Avondale—who had witnessed the scene—would say how the man shrieked in his agony and cried for mercy, calling upon the colonel of the regiment— Colonel Yeo—until his lacerated body fell, bleeding and torn, lifeless to the ground. Parnell seems to have had some knowledge of the rebel Holt, picked up, no doubt, from the tradition of the peasants rather than the memoirs of the insurgent himself. Holt was a Wicklow man and Protestant, and had led the rebels in his native county with courage, skill, and chivalry. Parnell always felt that if there had been many chiefs like Holt the rebellion might have had a different termination. But Parnell was very proud of Wicklow and Wicklow men. ' I am,' he would say, ' an Irishman first but a Wicklow man afterwards/
In 1871 he went to America on a visit to his brother John, who had settled in Alabama, and there he remained a twelvemonth. ' While he was with you at that time,' I asked John, ' did he show any inclination to go into politics or take up any career ? ' John said : ' No, he never talked politics.
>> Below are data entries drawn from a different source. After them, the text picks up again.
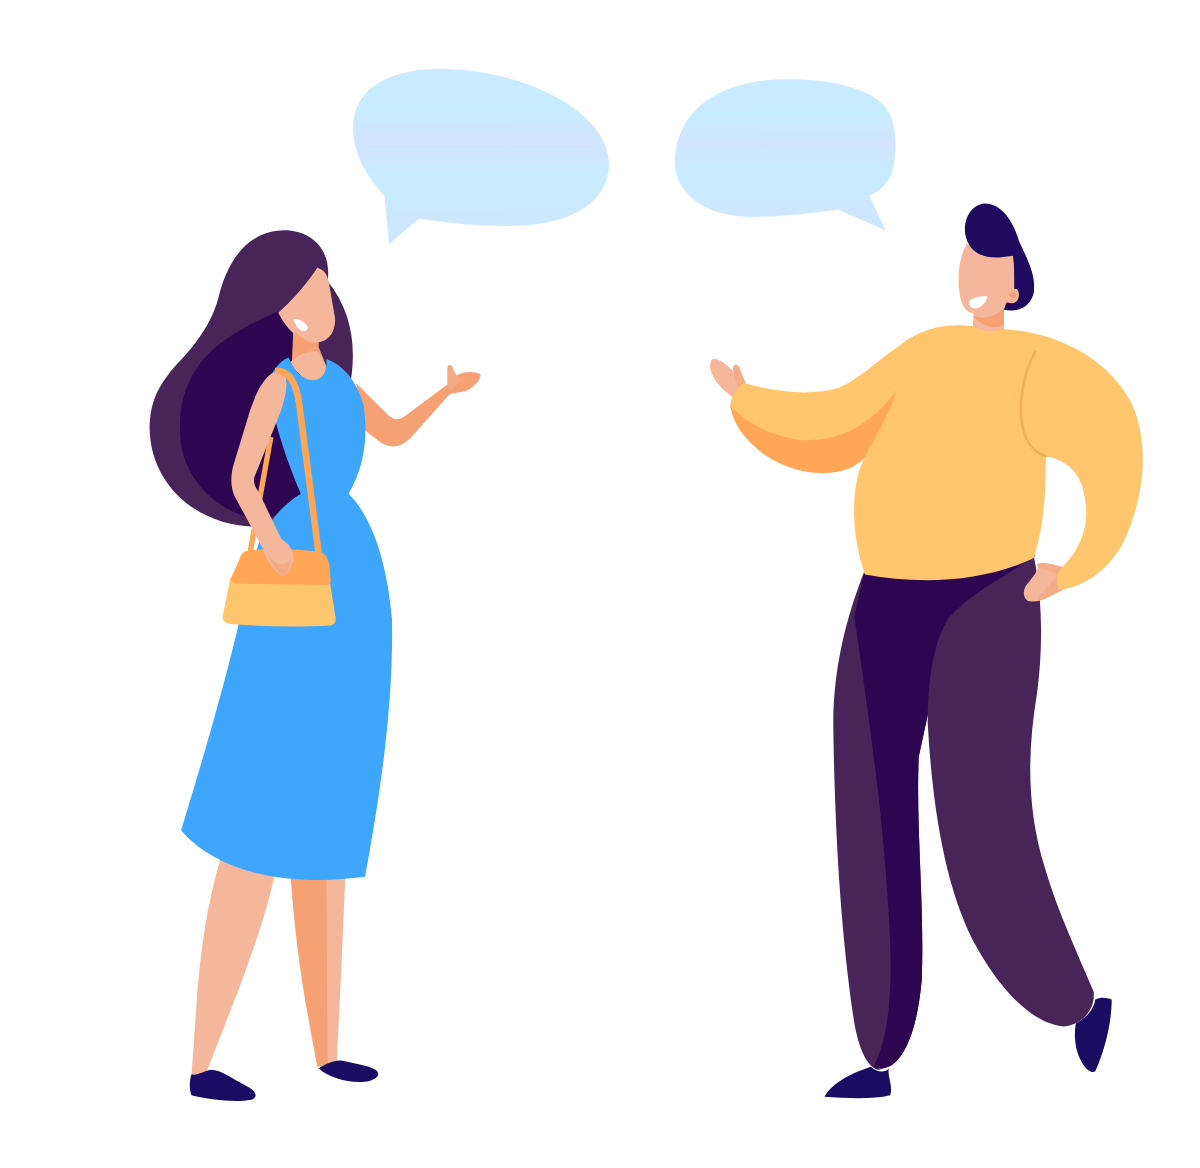
<!DOCTYPE html>
<html lang="en">
<head>
<meta charset="utf-8">
<title>Two people in conversation</title>
<style>
:root{
  --paper:#ffffff;
  --hair:#482459; --hair-deep:#2d0550; --navy:#1e0a5e; --shoe:#1b0c63;
  --skin:#f4b79c; --skin-shade:#f5a173; --smile:#ffffff;
  --dress:#3ea6fb;
  --yellow:#ffc66d; --orange:#ffa657; --seam:#f3ae52;
  --trouser:#482459; --trouser-deep:#2d0550;
}
html,body{margin:0;padding:0;background:var(--paper);overflow:hidden}
.canvas{position:relative;width:1200px;height:1168px;overflow:hidden;background:var(--paper)}
.canvas svg{display:block;width:1200px;height:1168px}
.hair,.trouser{fill:var(--hair)}
.hair-deep,.trouser-deep{fill:var(--hair-deep)}
.navy{fill:var(--navy)}
.shoe{fill:var(--shoe)}
.skin{fill:var(--skin)}
.skin-shade{fill:var(--skin-shade)}
.smile{fill:var(--smile)}
.dress{fill:var(--dress)}
.yellow{fill:var(--yellow)}
.orange{fill:var(--orange)}
.strap{fill:none;stroke:var(--orange);stroke-width:4.4}
.seam{fill:none;stroke:var(--seam);stroke-width:1.6;stroke-linecap:round}
.bubble{fill:url(#bubble-tint)}
</style>
</head>
<body>
<main class="canvas">
<svg viewBox="0 0 802 780.6" role="img" aria-label="A woman with a handbag and a man in a yellow sweater talking, with empty speech bubbles above them">
  <defs>
    <linearGradient id="bubble-tint" x1="0" y1="0" x2="0" y2="1">
      <stop offset="0" stop-color="#cbeaff"/>
      <stop offset=".22" stop-color="#c6edff"/>
      <stop offset=".42" stop-color="#d2e3ff"/>
      <stop offset=".62" stop-color="#c8ecff"/>
      <stop offset="1" stop-color="#cfe5ff"/>
    </linearGradient>
  </defs>

  <g id="speech-bubbles">
    <path class="bubble" d="M257 131C243 116 235 99 236 83C238 57 263 46 295 46C351 47 406 74 407 109C407 138 377 151 341 151C318 151 297 149 280 146L260 163Z"/>
    <path class="bubble" d="M581 131L592 154L560 140C541 143 519 145 500 145C470 144 451 129 451 108C452 73 481 54 522 53C552 52 582 58 593 73C600 84 600 105 595 118C592 124 587 128 581 131Z"/>
  </g>

  <g id="woman">
    <g id="woman-hair-back">
      <path class="hair" d="M188 154C168 155 154 170 147 195C142 218 128 233 116 246C105 259 100 270 100 287C101 325 133 352 172 352C190 350 204 341 210 326L233 262C239 235 236 209 219 188C222 165 206 153 188 154Z"/>
      <path class="hair-deep" d="M186 208C166 217 142 229 131 247C121 262 119 279 121 297C125 322 145 341 170 347C186 346 200 340 207 325L214 240Z"/>
    </g>

    <g id="woman-far-arm">
      <path class="skin-shade" d="M238 256L258 276C264 282 267 281 272 277L299 257L299 247C299 243 302 243 303 247L305 251C310 248 317 248 321 250C322 253 318 257 314 260C309 263 303 262 300 264L275 292C268 299 262 300 255 296L243 287Z"/>
      <path class="skin" d="M299 257L299 247C299 243 302 243 303 247L305 251L308 254L301 261Z" opacity=".45"/>
    </g>

    <g id="woman-legs">
      <path class="skin" d="M148 572C138 604 133 642 131 676L128 718C132 721 138 719 139 714L160 660C169 635 178 611 184 583Z"/>
      <path class="skin-shade" d="M194 582C196 613 200 648 206 680L212 713L225 711L220 582Z"/>
      <path class="skin" d="M218 582L219 710L225 711L228 650L231 582Z"/>
      <path class="shoe" d="M128 718C126 724 127 730 128 732C140 735 157 737 168 735C173 733 171 729 165 726C155 721 148 715 141 715C136 716 132 719 128 718Z"/>
      <path class="shoe" d="M213 714C218 711 224 708 229 709C237 711 246 712 251 715C255 718 252 722 244 723C232 724 219 720 213 714Z"/>
    </g>

    <g id="woman-face">
      <path class="skin-shade" d="M196 222L195 243L207 257L219 247L213 232L213 220Z"/>
      <path class="skin" d="M212 179C216 180 219 183 220 190L224 213C224 223 219 229 210 229C199 228 191 219 186 209C195 201 205 190 212 179Z"/>
      <path class="skin-shade" d="M197 221C201 226 206 229 211 229L213 236C205 237 199 229 197 221Z"/>
      <path class="skin" d="M193 243C200 236 207 234 213 235C216 240 219 246 218 252C214 256 207 256 202 252Z"/>
      <path class="smile" d="M196 213C200 213 204 215 206 219C204 223 199 222 196 213Z"/>
    </g>

    <path id="woman-dress" class="dress" d="M193 239C197 249 203 255 211 254C217 252 219 246 218 240C230 244 239 256 243 271C246 291 244 311 233 330C250 347 259 379 262 414C263 476 253 536 244 586C198 592 148 586 121 555C136 506 150 458 160 415L172 366C177 351 188 338 201 330C193 311 188 296 184 281L178 257C182 248 187 241 193 239Z"/>

    <g id="handbag">
      <path class="strap" d="M184 248C193 247 198 256 200 270L213 370"/>
      <path class="strap" d="M181 292L167 370" style="stroke-width:3.6"/>
      <path class="yellow" d="M154 386L149 411C148 415 151 417 155 417C177 419 200 419 221 418C224 417 225 415 224 411L220 386Z"/>
      <path class="orange" d="M166 368C180 366 200 367 214 369C218 370 219 373 220 377L221 388C221 391 219 391 216 391L158 390C155 390 154 388 155 385L160 374C161 370 163 368 166 368Z"/>
    </g>

    <g id="woman-near-arm">
      <path class="skin" d="M188 248C194 253 191 264 188 274L170 319C169 323 171 326 173 329L188 360C194 364 197 369 196 375C194 379 194 384 189 385C183 381 178 375 176 367L157 332C154 326 154 318 156 311L166 278C171 262 178 247 188 248Z"/>
      <path class="skin-shade" d="M179 371C182 378 186 383 190 385C193 383 194 379 194 374C191 379 184 378 179 371Z" opacity=".55"/>
      <path class="strap" d="M184 248C193 247 198 256 200 270" style="stroke-width:4"/>
    </g>
  </g>

  <g id="man">
    <g id="man-trousers">
      <path class="trouser" d="M578 381C565 414 556 450 557 490C558 556 562 625 571 684C574 700 579 713 587 715C605 712 613 688 616 655C618 606 612 552 614 506L640 384Z"/>
      <path class="trouser-deep" d="M578 381L571 412C579 468 590 540 594 612C597 657 595 690 584 713C602 720 613 690 616 655C618 606 612 552 614 506L620 478L692 371Z"/>
      <path class="trouser" d="M691 372C697 402 697 434 693 464C686 506 687 543 698 579C707 610 721 639 731 663C732 675 723 685 711 686C688 684 666 658 650 628C631 590 623 537 620 483C620 455 624 428 634 413C648 397 672 385 691 372Z"/>
      <path class="shoe" d="M551 733C557 723 570 717 582 713C586 717 592 717 594 714C593 720 597 726 595 732C583 735 565 734 551 733Z"/>
      <path class="shoe" d="M732 668C736 666 740 667 743 668C743 684 738 703 732 716C728 718 723 712 720 703C718 696 718 690 719 684C726 680 731 675 732 668Z"/>
    </g>

    <g id="man-head">
      <path class="hair-deep" d="M675 160C684 170 692 183 691 195C689 205 681 209 671 207L676 190Z"/>
      <path class="skin" d="M651 204L650 221C655 227 665 227 671 222L671 203Z"/>
      <path class="skin-shade" d="M650 211C658 214 666 211 671 206L671 217C664 221 655 217 650 211Z"/>
      <path class="skin" d="M646 163C640 174 639 191 643 203C647 213 662 212 671 205L673 202C678 204 681 201 681 197C681 193 678 192 678 194L678 171Z"/>
      <path class="skin-shade" d="M674 197C677 194 679 195 679 198C678 200 676 200 674 197Z"/>
      <path class="navy" d="M658 136C649 137 644 146 645 156C647 168 656 173 669 172L677 171C678 178 678 186 678 193C681 192 682 196 681 201C679 204 675 204 671 206C680 209 690 204 691 193C692 183 686 172 681 161C677 147 669 136 658 136Z"/>
      <path class="smile" d="M648 201C652 198 656 198 660 198C659 203 655 207 650 206C648 205 647 203 648 201Z"/>
    </g>

    <g id="man-hands">
      <path class="skin" d="M499 257L495 248C494 244 491 242 490 245L490 248C485 243 480 239 476 240C473 244 475 249 478 254C482 260 487 263 491 267L498 265Z"/>
      <path class="skin-shade" d="M490 247L493 259L496 261L497 254L494 245C493 243 490 243 490 247Z" opacity=".5"/>
      <path class="skin" d="M711 379C705 378 699 375 693 377C695 381 690 386 686 391C683 395 684 402 689 402C694 402 698 401 703 398L713 393Z"/>
      <path class="skin-shade" d="M693 377C696 382 704 381 707 385C702 391 696 395 693 402C698 401 703 398 708 395L713 391L711 379C705 378 699 375 693 377Z" opacity=".5"/>
    </g>

    <g id="man-sweater">
      <path class="yellow" d="M606 228C590 237 577 252 561 259C542 265 519 262 497 256C492 259 489 265 488 271C493 289 511 308 535 314C560 319 581 309 593 287L625 240Z"/>
      <path class="orange" d="M488 271C497 281 513 291 534 294C558 296 581 286 599 261C592 285 585 305 568 313C549 320 527 315 511 304C498 294 490 284 488 271Z"/>
      <path class="yellow" d="M651 218C656 222 664 222 671 220C707 222 742 240 757 271C769 300 764 334 751 362C742 379 727 392 708 394C705 389 706 383 711 378C724 365 728 348 725 333C723 317 714 308 699 305C699 328 698 350 691 373C657 389 616 391 578 384C571 363 568 338 574 315C580 298 593 282 599 261L601 231C616 219 633 216 651 218Z"/>
      <path class="seam" d="M692 235C682 252 680 277 685 291C688 299 693 303 699 305"/>
    </g>
  </g>
</svg>
</main>
</body>
</html>
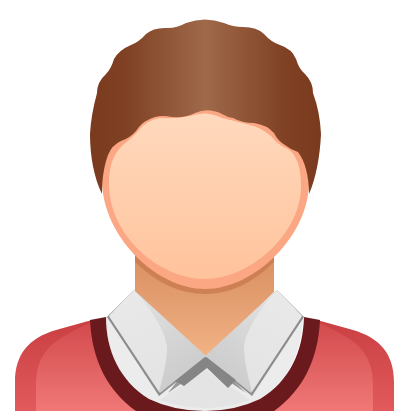
<!DOCTYPE html>
<html lang="en">
<head>
<meta charset="utf-8">
<title>User avatar</title>
<style>
:root {
  --paper: #ffffff;
  --hair-dark: #7a3a1d;
  --hair-light: #9f694a;
  --skin-rim: #fca783;
  --skin-top: #ffd9bd;
  --skin-bottom: #ffc39c;
  --neck-top: #d98f62;
  --neck-bottom: #f3b486;
  --sweater-top: #c93f42;
  --sweater-bottom: #e25a5c;
  --sleeve-top: #d24a4c;
  --sleeve-bottom: #f07877;
  --trim: #6a1a1d;
  --shirt: #ececec;
  --collar-light: #e6e6e6;
  --collar-dark: #cbcbcb;
  --fold: #8d8d8d;
}
html, body { margin: 0; background: var(--paper); overflow: hidden; }
.avatar { display: block; width: 411px; height: 411px; }
</style>
</head>
<body>
<svg class="avatar" viewBox="0 0 411 411" role="img" aria-label="Faceless avatar with brown hair, white collar and red sweater">
  <defs>
    <linearGradient id="hair-fill">
      <stop offset="0" stop-color="var(--hair-dark)"/>
      <stop offset=".15" stop-color="#7f4023"/>
      <stop offset=".5" stop-color="var(--hair-light)"/>
      <stop offset=".85" stop-color="#7f4023"/>
      <stop offset="1" stop-color="var(--hair-dark)"/>
    </linearGradient>
    <linearGradient id="face-fill" x2="0" y2="1">
      <stop offset="0" stop-color="var(--skin-top)"/>
      <stop offset="1" stop-color="var(--skin-bottom)"/>
    </linearGradient>
    <linearGradient id="neck-fill" x2="0" y2="1">
      <stop offset="0" stop-color="var(--neck-top)"/>
      <stop offset=".35" stop-color="#e09a6c"/>
      <stop offset="1" stop-color="var(--neck-bottom)"/>
    </linearGradient>
    <linearGradient id="sweater-fill" x2="0" y2="1">
      <stop offset="0" stop-color="var(--sweater-top)"/>
      <stop offset="1" stop-color="var(--sweater-bottom)"/>
    </linearGradient>
    <linearGradient id="panel-fill" x2="0" y2="1">
      <stop offset="0" stop-color="var(--sleeve-top)"/>
      <stop offset="1" stop-color="var(--sleeve-bottom)"/>
    </linearGradient>
    <linearGradient id="collar-fill" x2=".6" y2="1">
      <stop offset="0" stop-color="var(--collar-light)"/>
      <stop offset="1" stop-color="var(--collar-dark)"/>
    </linearGradient>
    <g id="sweater-half">
      <path fill="url(#sweater-fill)" d="M15 411V382C15 354 29 338 56 330L92 320C94 360 110 392 142 411Z"/>
      <path fill="url(#panel-fill)" d="M36 411V386C36 361 45 346 68 334Q78 328 92 322C94 360 110 392 142 411Z"/>
    </g>
    <g id="collar-half">
      <path fill="var(--fold)" d="M107 317L134 290L206 358L159 396Z"/>
      <path fill="url(#collar-fill)" d="M109 316L134 290L206 356L160 393Z"/>
      <path fill="#ebebeb" opacity=".75" d="M109 316L134 290C154 312 168 336 167 350C166 366 162 380 159 392Z"/>
    </g>
  </defs>

  <rect width="411" height="411" fill="var(--paper)"/>

  <g id="neck">
    <path fill="url(#neck-fill)" d="M135 250H274V292L206 360L135 292Z"/>
  </g>

  <g id="sweater">
    <use href="#sweater-half"/>
    <use href="#sweater-half" transform="matrix(-1 0 0 1 409 0)"/>
  </g>

  <g id="shirt">
    <path fill="var(--shirt)" d="M106 317L134 291L206 357L275 291L303 317C302 350 290 380 262 398Q236 411 205 411Q173 411 147 398C119 380 106 350 106 317Z"/>
    <path fill="#9a9a9a" d="M206 357L232 379L246 393L206 366L168 393L178 380Z"/>
    <path fill="#e4e4e4" d="M206 370L250 400Q205 416 160 400Z"/>
    <use href="#collar-half"/>
    <use href="#collar-half" transform="matrix(-1 0 0 1 411 0)"/>
    <path fill="#858585" d="M206 357L236 380L228 388L207 368L184 386L175 381Z"/>
  </g>

  <path id="neckline" fill="var(--trim)" d="M90 320L106 317C106 351 120 381 149 399Q174 411 205 411Q235 411 260 399C290 381 303 351 304 317L320 320C318 361 302 391 274 411H136C108 391 92 361 90 320Z"/>

  <g id="head">
    <path fill="#c8794e" opacity=".75" d="M135 262Q168 294 205 294Q242 294 274 262V248H135Z"/>
    <path fill="var(--skin-rim)" d="M102 180C102 150 124 118 160 112L208 105L254 115C286 122 309 150 309 182C309 236 254 289 205 289C156 289 102 236 102 180Z"/>
    <path fill="url(#face-fill)" d="M109 184C109 163 115 152 124 144Q131 139 139 130Q147 120 160 118Q176 119 190 116Q207 110 222 118Q235 121 250 125Q262 128 271 136Q279 146 288 149Q301 158 301 186C301 234 250 279 205 279C160 279 109 236 109 184Z"/>
  </g>

  <path id="hair" fill="url(#hair-fill)" d="M102 194C94 178 90 156 90 134Q91 115 97 93Q97 82 106 74Q111 69 114 59Q119 50 131 45Q139 42 146 34Q154 27 168 28Q177 28 186 23Q205 16 224 23Q233 27 243 27Q257 27 264 34Q271 42 280 45Q292 49 296 59Q299 69 305 74Q313 82 313 93Q320 112 321 134C320 156 316 178 309 194C309 176 305 161 298 152Q291 150 285 145Q278 141 274 133Q267 125 254 123Q242 123 233 118Q227 117 222 114Q208 107 195 113Q186 118 172 117Q158 114 148 120Q141 123 136 131Q130 138 121 141Q112 145 108 155C104 166 102 178 102 194Z"/>
</svg>
</body>
</html>
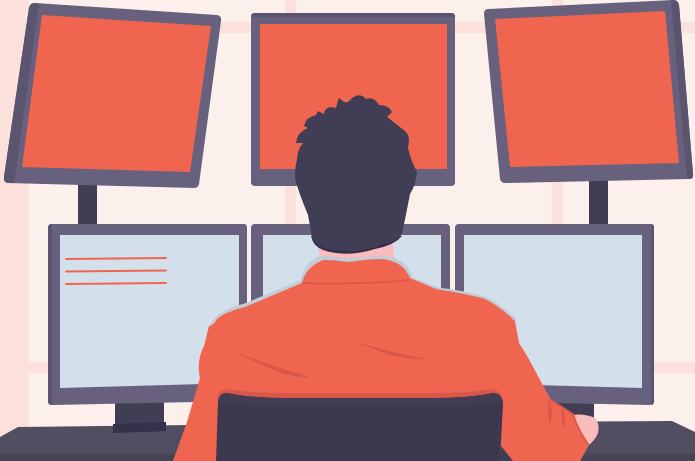
<!DOCTYPE html>
<html lang="en">
<head>
<meta charset="utf-8">
<title>Operator at a six-screen workstation</title>
<style>
:root {
  --wall: #fcf0ec;
  --wall-line: #fbe0dc;
  --frame: #67617d;
  --frame-shade: #5a546f;
  --screen-alert: #ef6550;
  --screen-calm: #d3dfea;
  --ink: #403d55;
  --ink-dark: #34314a;
  --chair: #3b384f;
  --desk: #514e61;
  --desk-edge: #474456;
  --shirt: #ef6550;
  --fold: #d85748;
  --skin: #fbbcbc;
  --rim: #c3cbd6;
}
html, body { margin: 0; height: 100%; overflow: hidden; background: var(--wall); }
svg { display: block; width: 695px; height: 461px; }
.wall { fill: var(--wall); }
.wall-line { fill: var(--wall-line); }
.frame { fill: var(--frame); }
.frame-shade { fill: var(--frame-shade); }
.alert { fill: var(--screen-alert); }
.calm { fill: var(--screen-calm); }
.ink { fill: var(--ink); }
.ink-dark { fill: var(--ink-dark); }
.chair { fill: var(--chair); }
.desk { fill: var(--desk); }
.desk-edge { fill: var(--desk-edge); }
.shirt { fill: var(--shirt); }
.fold { fill: var(--fold); }
.skin { fill: var(--skin); }
.text-line { fill: none; stroke: var(--screen-alert); stroke-width: 2; stroke-linecap: round; }
.seam { fill: none; stroke: var(--fold); stroke-width: 1.6; stroke-linecap: round; }
.rim { fill: none; stroke: var(--rim); stroke-width: 5; stroke-linejoin: round; }
</style>
</head>
<body>
<svg viewBox="0 0 695 461" role="img" aria-label="Man seen from behind, sitting in front of six monitors">
  <g id="wall">
    <rect class="wall" width="695" height="461"/>
    <rect class="wall-line" width="29" height="461"/>
    <rect class="wall-line" x="285" width="11" height="461"/>
    <rect class="wall-line" x="552" width="11" height="461"/>
    <rect class="wall-line" y="22" width="695" height="11"/>
    <rect class="wall-line" y="362" width="695" height="11"/>
  </g>

  <g id="desk">
    <path class="desk" d="M0 437 18 427 350 423 672 421 695 432V461H0Z"/>
    <path class="desk-edge" d="M0 454H695V461H0Z"/>
  </g>

  <g id="upper-stands" class="ink">
    <rect x="78" y="180" width="19" height="48"/>
    <rect x="589" y="176" width="19" height="52"/>
  </g>

  <g id="upper-left-monitor">
    <path class="frame" d="M35 3 217 15Q222 16 221 21L199 184Q198 188 194 188L8 183Q3 182 4 177L29 8Q30 3 35 3Z"/>
    <path class="frame-shade" d="M35 3Q30 3 29 8L4 177Q3 182 8 183L14 183 39 4Z"/>
    <polygon class="alert" points="42,15 211,26 190,172 22,167"/>
  </g>

  <g id="upper-centre-monitor">
    <rect class="frame" x="251" y="13" width="204" height="173" rx="4"/>
    <path class="frame-shade" d="M255 13H451Q455 13 455 17H251Q251 13 255 13Z"/>
    <rect class="alert" x="260" y="24" width="187" height="145"/>
  </g>

  <g id="upper-right-monitor">
    <path class="frame" d="M488 9 673 0Q678 0 679 5L693 174Q694 179 689 179L505 183Q501 183 500 179L484 14Q484 9 488 9Z"/>
    <path class="frame-shade" d="M671 0H673Q678 0 679 5L693 174Q694 179 689 179L687 179Z"/>
    <polygon class="alert" points="495,19 665,11 679,163 510,167"/>
  </g>

  <g id="lower-stands">
    <path class="ink" d="M115 400H164V422H166V431L113 433V424H115Z"/>
    <path class="ink-dark" d="M113 424 166 422V431L113 433Z"/>
    <rect class="ink" x="545" y="400" width="49" height="22"/>
  </g>

  <g id="lower-left-monitor">
    <path class="frame" d="M52 224H244Q247 224 247 228V398Q247 401 243 401L53 405Q48 405 48 401V228Q48 224 52 224Z"/>
    <path class="frame-shade" d="M52 224Q48 224 48 228V401Q48 405 52 405V224Z"/>
    <polygon class="calm" points="60,235 239,235 239,383 60,388"/>
    <path class="text-line" d="M66 259 166 258M66 271.5 166 270.5M66 284 166 283"/>
  </g>

  <g id="lower-centre-monitor">
    <rect class="frame" x="251" y="224" width="199" height="178" rx="4"/>
    <rect class="calm" x="263" y="235" width="178" height="150"/>
  </g>

  <g id="lower-right-monitor">
    <path class="frame" d="M459 224H650Q654 224 654 228V401Q654 405 649 405L459 401Q455 401 455 397V228Q455 224 459 224Z"/>
    <path class="frame-shade" d="M651 224Q654 224 654 228V401Q654 405 651 405Z"/>
    <polygon class="calm" points="464,235 642,235 642,388 464,383"/>
  </g>

  <g id="operator">
    <path id="hand" class="skin" d="M571 415Q585 413 595 418 600 424 598 433 595 441 586 447L570 440Z"/>
    <path id="neck" class="skin" d="M318 240Q358 262 392 240L396 268H320Z"/>
    <path class="rim" d="M213 326Q217 313 245 306L303 282Q306 263 323 258L349 261 382 258Q406 260 410 279L437 290Q470 294 485 299 497 304 515 321"/>
    <path id="shirt" class="shirt" d="M173 461 187 422 200 378Q196 362 204 346L209 326Q214 325 217 319 225 312 245 307L302 283Q306 267 323 260 336 260 349 262 366 259 382 259 403 261 410 278L436 289Q468 294 485 299 498 305 515 321L519 343Q528 357 532 365L551 400 573 414Q578 430 589 445L580 461Z"/>
    <g id="shirt-folds">
      <path class="seam" d="M303 283Q360 285 409 280"/>
      <path class="fold" d="M235 352Q274 367 310 377 294 378 276 371 254 362 235 352Z"/>
      <path class="fold" d="M350 340Q388 352 426 359 408 360 388 354Z"/>
      <path class="fold" d="M549 399Q554 412 550 425 547 412 549 399Z"/>
      <path class="fold" d="M562 407Q567 417 564 428 560 417 562 407Z"/>
      <path class="seam" d="M551 400 573 414Q578 430 588 444"/>
    </g>
    <g id="head">
      <path class="ink-dark" d="M311 236Q313 246 323 250 347 258 375 249 395 245 402 236Z"/>
      <path class="ink" d="M296 143Q297 132 308 128L304 126Q306 117 316 115L318 111 324 114Q325 107 331 107L336 108Q337 103 339 98L344 102Q349 103 352 98 360 92 366 99 374 96 379 105 389 105 392 112L387 117 405 131Q411 136 408 148 411 161 417 172 416 185 410 194 406 215 402 234 397 243 382 244 358 255 331 249 316 247 312 237L308 215Q298 191 295 178 295 166 297 160 297 150 303 143Z"/>
    </g>
  </g>

  <g id="chair">
    <path class="fold" d="M217 402Q217 390 227 389 250 393 285 393H435Q470 393 492 389 502 390 503 402Z"/>
    <path class="chair" d="M216 461 218 402Q219 393 227 393 250 398 285 398H435Q470 398 494 393 502 394 503 404L500 461Z"/>
    <path class="ink" d="M218 402Q219 393 227 393 250 398 285 398H435Q470 398 494 393 502 394 503 402 470 405 435 405H285Q245 405 218 402Z"/>
    <polygon class="ink" points="501,446 513,461 499,461"/>
  </g>
</svg>
</body>
</html>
But he was never a good man at conversation; and you could never very easily find out what he was thinking about. If something turned up to draw him, then he would talk ; and I was often surprised to find on those occasions that he knew things of which he never spoke before. Something practical was always necessary to draw him. One day we called to see a State Governor. When we canie away, Charlie surprised me by saying, " You see that fellow despises us because we are Irish. But the Irish can make themselves felt everywhere if they are self-reliant and stick to each other. Just think of that fellow. Where has he come frono? and yet he despises the Irish." That always stuck in Charlie—that the Irish